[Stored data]
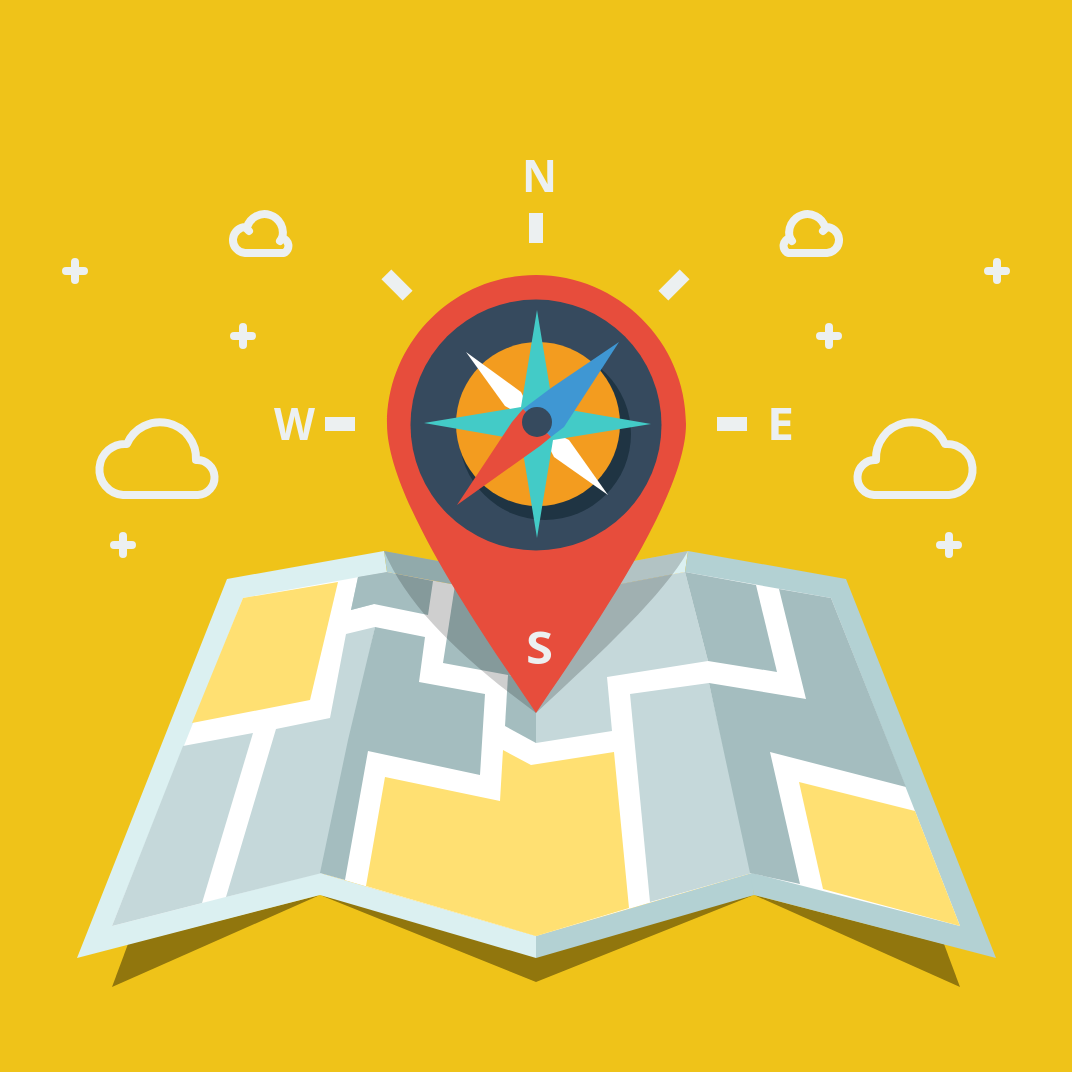
<!DOCTYPE html>
<html lang="en">
<head>
<meta charset="utf-8">
<title>Map and compass pin</title>
<style>
:root {
  --sun: #efc319;
  --mist: #ecf0f1;
  --ground-shadow: #91760d;
  --paper-light: #dbf0f1;
  --paper-dark: #b3d1d3;
  --road: #fff;
  --land-light: #c5d8da;
  --land-dark: #a4bdbf;
  --field: #ffe072;
  --pin: #e74d3c;
  --dial: #364a5e;
  --dial-shadow: #1f3443;
  --orange: #f39c1f;
  --teal: #43cbc7;
  --blue: #3f97d3;
}
html, body { margin: 0; background: var(--sun); overflow: hidden; }
svg { display: block; width: 1072px; height: 1072px; }
.sky-line { fill: none; stroke: var(--mist); stroke-width: 8; stroke-linecap: round; stroke-linejoin: round; }
.marks { fill: var(--mist); }
.letters { fill: var(--mist); font: 700 45px "Open Sans", "Noto Sans", sans-serif; }
.ground-shadow { fill: var(--ground-shadow); }
.paper-light { fill: var(--paper-light); }
.paper-dark { fill: var(--paper-dark); }
.road { fill: var(--road); }
.land-light { fill: var(--land-light); }
.land-dark { fill: var(--land-dark); }
.field { fill: var(--field); }
.pin-shadow { fill: #000; opacity: .19; }
.pin { fill: var(--pin); }
.dial { fill: var(--dial); }
.dial-shadow { fill: var(--dial-shadow); }
.orange { fill: var(--orange); }
.teal { fill: var(--teal); }
.blue { fill: var(--blue); }
</style>
</head>
<body>
<svg viewBox="0 0 1072 1072" role="img" aria-label="Folded map with a red compass pin">
  <defs>
    <path id="plus" d="M-9 0H9M0-9V9"/>
    <g id="sky-side">
      <path d="M191 495H123A25.5 25.5 0 0 1 127 444A36 36 0 0 1 196 460A17.5 17.5 0 0 1 198 495Z"/>
      <path d="M282 253H245A13 13 0 0 1 247 227A18 18 0 0 1 282 238A8 8 0 0 1 284 253Z"/>
      <path d="M246 228L249 231M282 238L280 241"/>
      <use href="#plus" x="75" y="271"/>
      <use href="#plus" x="243" y="336"/>
      <use href="#plus" x="123" y="545"/>
    </g>
  </defs>

  <rect width="1072" height="1072" fill="var(--sun)"/>

  <g class="sky-line">
    <use href="#sky-side"/>
    <use href="#sky-side" transform="translate(1072 0) scale(-1 1)"/>
  </g>

  <g class="marks">
    <rect x="529" y="213" width="14" height="30"/>
    <rect x="325" y="417" width="30" height="14"/>
    <rect x="717" y="417" width="30" height="14"/>
    <rect x="382" y="278" width="30" height="14" transform="rotate(45 397 285)"/>
    <rect x="659" y="278" width="30" height="14" transform="rotate(-45 674 285)"/>
  </g>

  <g class="ground-shadow">
    <polygon points="128,944 112,987 320,895"/>
    <polygon points="320,895 536,982 754,895 536,950"/>
    <polygon points="754,895 960,987 944,944"/>
  </g>

  <g id="map">
    <polygon class="paper-light" points="227,579 384,551 387,572 322,873 320,895 77,958"/>
    <polygon class="paper-dark" points="384,551 536,579 536,600 387,572"/>
    <polygon class="paper-light" points="536,579 688,551 685,572 536,600"/>
    <polygon class="paper-light" points="320,873 536,936 536,958 320,895"/>
    <polygon class="paper-dark" points="536,936 752,873 754,895 536,958"/>
    <polygon class="paper-dark" points="688,551 846,579 996,958 754,895 750,873 685,572"/>

    <polygon class="road" points="243,598 387,572 536,600 685,572 831,598 915,811 960,926 752,873 536,936 320,873 112,926"/>

    <polygon class="field" points="243,598 338,582 310,700 192,723"/>
    <polygon class="land-light" points="183,746 253,733 202,903 112,926"/>
    <polygon class="land-light" points="276,729 330,718 346,634 375,627 322,873 226,897"/>
    <polygon class="land-light" points="358,577 387,572 374,604 351,610"/>
    <polygon class="land-dark" points="387,572 433,581 428,615 374,604 351,610 358,577"/>
    <polygon class="land-dark" points="375,627 425,637 419,682 485,694 480,775 368,751 345,880 320,873 348,740"/>
    <polygon class="land-dark" points="455,585 536,600 536,680 508,675 443,663"/>
    <polygon class="land-dark" points="508,675 536,680 536,743 505,726"/>
    <polygon class="land-light" points="536,600 685,572 708,661 607,677 612,731 536,743"/>
    <polygon class="land-dark" points="685,572 756,585 777,672 708,661"/>
    <polygon class="land-light" points="630,694 709,683 752,873 650,902"/>
    <polygon class="land-dark" points="779,589 831,598 906,787 770,752 800,884 750,873 709,683 806,699"/>
    <polygon class="field" points="503,750 531,765 614,752 629,908 536,936 366,886 385,777 500,801"/>
    <polygon class="field" points="799,782 915,811 960,926 823,889"/>
    <path class="pin-shadow" d="M384 551L536 579L688 551C664 594 604 650 536 713C464 660 408 608 384 551Z"/>
  </g>

  <g id="compass-pin">
    <path class="pin" d="M536 275C618 275 686 342 686 424C686 498 588 636 536 713C484 636 387 498 387 424C387 342 454 275 536 275Z"/>
    <circle class="dial" cx="536" cy="425" r="125.5"/>
    <circle class="dial-shadow" cx="545" cy="434" r="86"/>
    <circle class="orange" cx="538" cy="424" r="82"/>
    <polygon class="road" points="466,352 521,392 537,424 505,406"/>
    <polygon class="road" points="608,495 554,457 537,424 569,440"/>
    <polygon class="teal" points="537,310 553,407 651,424 553,440 537,538 521,440 424,423 521,407"/>
    <polygon class="blue" points="619,342 551,388 523,409 551,437 564,427"/>
    <polygon class="pin" points="457,505 512,422 523,409 551,437 540,446"/>
    <circle class="dial" cx="537" cy="422" r="15"/>
  </g>

  <g class="letters">
    <text x="522" y="192" textLength="35" lengthAdjust="spacingAndGlyphs">N</text>
    <text x="274" y="440" textLength="41" lengthAdjust="spacingAndGlyphs">W</text>
    <text x="767" y="440" textLength="27" lengthAdjust="spacingAndGlyphs">E</text>
    <text x="526" y="664" textLength="27" lengthAdjust="spacingAndGlyphs">S</text>
  </g>
</svg>
</body>
</html>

**Task prompt**. The answer must be a single number: how many lines above contain "field".

**Task answer**. 5